I was reading Nabokov this morning, a translation of his celebrated Dar. It opens with a beautiful passage describing the appearance of a rainbow after the rain, particularly noting the puprle hues. I’ve always loved purple skies.
Then suddenly I found this amazing photo of wisteria tunnel in Japan. It is located in Kawachi Fuji Garden. The Japanese celebrate a few floral festivals, one is a very popular sakura matsuri, the cherry blossom festival; and another is fuji matsuri, or wisteria festival. As Garden Design explains, “The wisteria at these parks are Wisteria floribunda, which grow with powerful clockwise-twining stems. In Japan, these varieties bloom in this order: ‘Usubeni fuji’ (light pink), ‘Murasaki fuji’ (purple), ‘Naga fuji’ (long), ‘Yae kokuryu’ (double-petaled black dragon), and ‘Shiro fuji’ (white)”.
I wish I could be so good with plants and flowers!
In Moscow, we have the lilac bushes in full bloom at this time of the year. Sadly, you can make money on them, so the branches with flowers quickly get cut and sold. Tulips are also blooming, and it’s a beautiful time of the year now that the pollen settled down.
|Garden Design via stomaster.livejournal.com|
I wondered if there was ever any haiku commemorating wisteria, and you know, there is! It’s not coming from a Japanese but from a lovely lady, Andromeda Jazmon Sibley.
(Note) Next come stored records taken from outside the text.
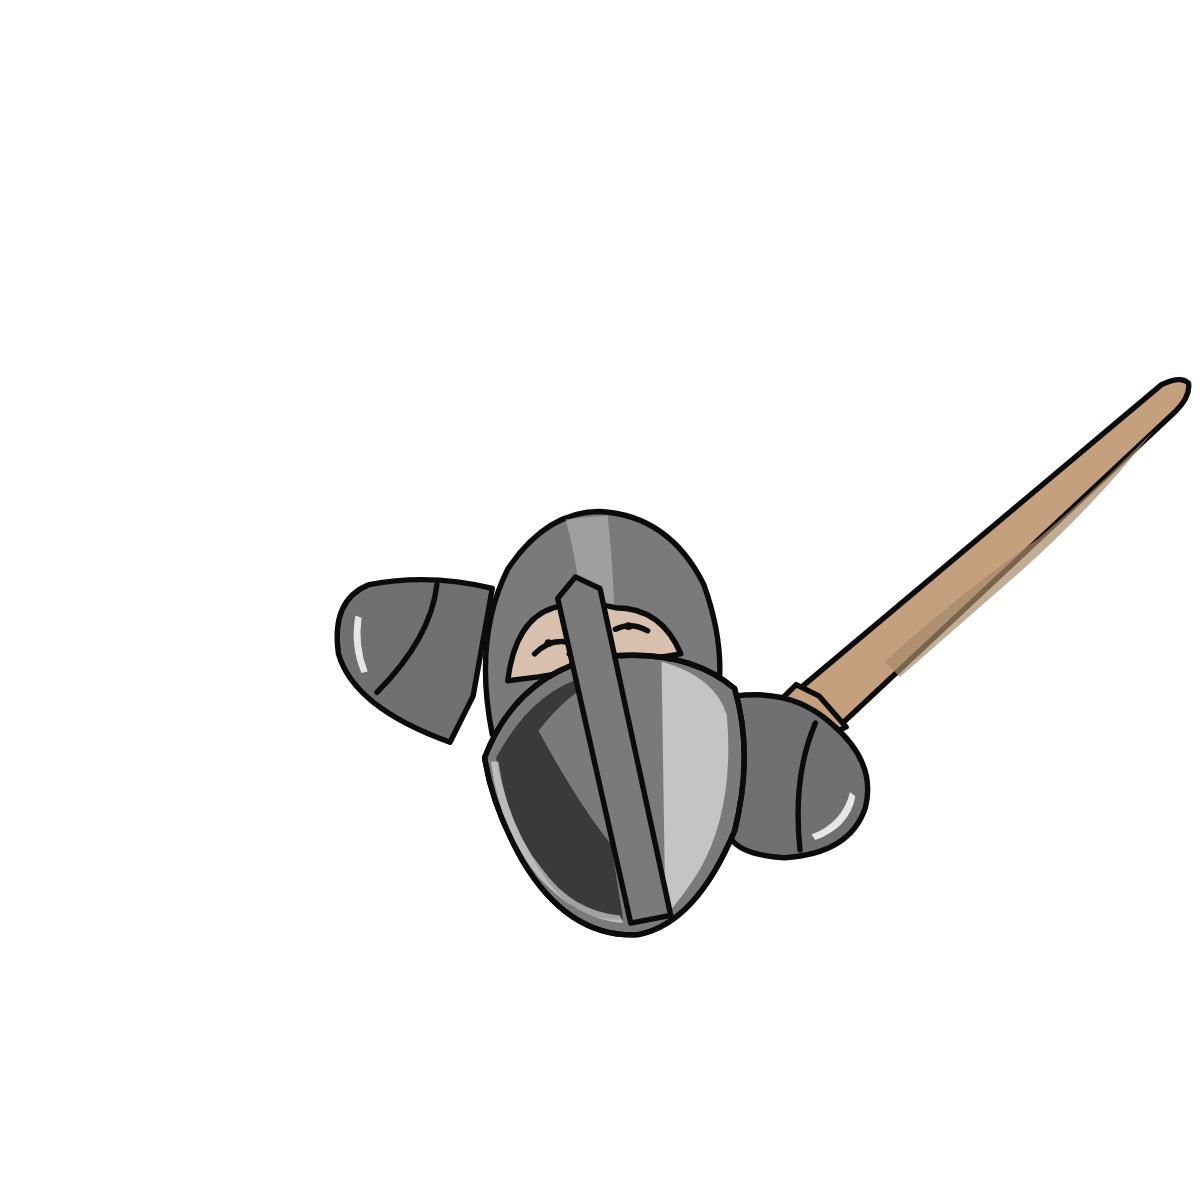
<!DOCTYPE html>
<html lang="en">
<head>
<meta charset="utf-8">
<title>Helmeted Knight with Lance</title>
<style>
  :root {
    --bg: #ffffff;
    --ink: #0b0b0b;
    --steel: #6f7072;
    --steel-dark: #3a3a3a;
    --steel-mid: #7a7a7b;
    --steel-light: #c4c4c4;
    --shine: #e6e6e6;
    --skin: #d9bfae;
    --wood: #c4a07f;
    --wood-dark: #a6896a;
  }
  html, body { margin: 0; padding: 0; overflow: hidden; background: var(--bg); }
  .canvas { width: 1200px; height: 1200px; display: block; }
  .outline { stroke: var(--ink); stroke-width: 7; stroke-linejoin: round; stroke-linecap: round; }
</style>
</head>
<body>
<svg class="canvas" viewBox="0 0 1560 1560" xmlns="http://www.w3.org/2000/svg">
  <g id="lance">
    <path class="outline" fill="var(--wood)" d="M1028 905 L1510 500 Q1535 488 1545 498 Q1548 515 1528 535 L1090 945 Z"/>
    <path fill="var(--wood-dark)" d="M1150 860 Q1250 770 1350 700 Q1420 640 1480 580 L1500 560 Q1420 660 1330 740 Q1250 810 1170 880 Z" opacity="0.7"/>
    <path class="outline" fill="var(--wood)" d="M1015 910 L1035 890 L1065 905 L1100 945 L1070 960 Z"/>
  </g>

  <g id="pauldron-left">
    <path class="outline" fill="var(--steel)" d="M640 765 Q560 745 480 760 Q430 780 440 850 Q460 920 585 965 L615 905 Z"/>
    <path class="outline" fill="none" d="M568 760 Q560 830 490 900"/>
    <path fill="var(--shine)" d="M462 800 Q455 840 470 875 L478 873 Q465 840 470 803 Z"/>
  </g>

  <g id="pauldron-right">
    <path class="outline" fill="var(--steel)" d="M955 905 Q1030 895 1080 940 Q1140 990 1125 1050 Q1105 1110 1020 1115 Q965 1112 950 1090 Z"/>
    <path class="outline" fill="none" d="M1060 940 Q1030 1010 1040 1105"/>
    <path fill="var(--shine)" d="M1105 1030 Q1095 1070 1055 1085 L1060 1092 Q1105 1075 1112 1035 Z"/>
  </g>

  <g id="helmet">
    <path class="outline" fill="var(--steel-mid)" d="M640 955 Q615 830 660 740 Q710 665 780 665 Q870 670 915 760 Q940 830 935 890 Z"/>
    <path fill="var(--steel-light)" opacity="0.5" d="M735 675 Q760 760 755 860 L800 860 Q800 760 790 670 Z"/>
    <path class="outline" fill="var(--skin)" d="M660 885 Q670 805 720 790 Q760 780 800 790 Q860 790 885 850 L700 880 Z"/>
    <g id="eyes">
      <path class="outline" fill="none" stroke-width="5" d="M695 850 Q715 830 738 835"/>
      <circle cx="713" cy="836" r="5" fill="var(--ink)"/>
      <path class="outline" fill="none" stroke-width="5" d="M800 818 Q820 808 842 820"/>
      <circle cx="817" cy="814" r="5" fill="var(--ink)"/>
      <path class="outline" fill="none" stroke-width="4" d="M740 850 L746 852"/>
    </g>
    <g id="visor">
      <path class="outline" fill="var(--steel-mid)" d="M630 985 Q670 880 775 855 Q890 840 955 895 Q980 980 955 1080 Q905 1200 830 1215 Q740 1220 680 1120 Q640 1050 630 985 Z"/>
      <path fill="var(--steel-dark)" d="M645 985 Q690 900 760 880 L810 1195 Q740 1200 695 1120 Q655 1050 645 985 Z"/>
      <path fill="var(--steel-mid)" d="M700 950 Q740 900 770 890 L805 1110 Q760 1060 700 950 Z"/>
      <path fill="var(--steel-light)" d="M860 860 Q930 880 945 930 Q955 1050 910 1130 Q885 1170 865 1190 Z"/>
      <path fill="var(--shine)" opacity="0.6" d="M638 990 Q650 1080 700 1140 Q750 1195 810 1200 L806 1190 Q745 1185 705 1130 Q660 1075 648 990 Z"/>
      <path class="outline" fill="none" d="M630 985 Q670 880 775 855 Q890 840 955 895 Q980 980 955 1080 Q905 1200 830 1215 Q740 1220 680 1120 Q640 1050 630 985 Z"/>
    </g>
    <path id="nasal-bar" class="outline" fill="var(--steel-mid)" d="M725 778 L748 750 L780 765 L872 1190 L820 1200 Z"/>
  </g>
</svg>
</body>
</html>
She composed the poem for the National Poetry Month 2010, and on her blog she writes about “multiculti kids’ books and poetry”.
rain on the wisteria
until sun breaks through
~Andromeda Jazmon Sibley.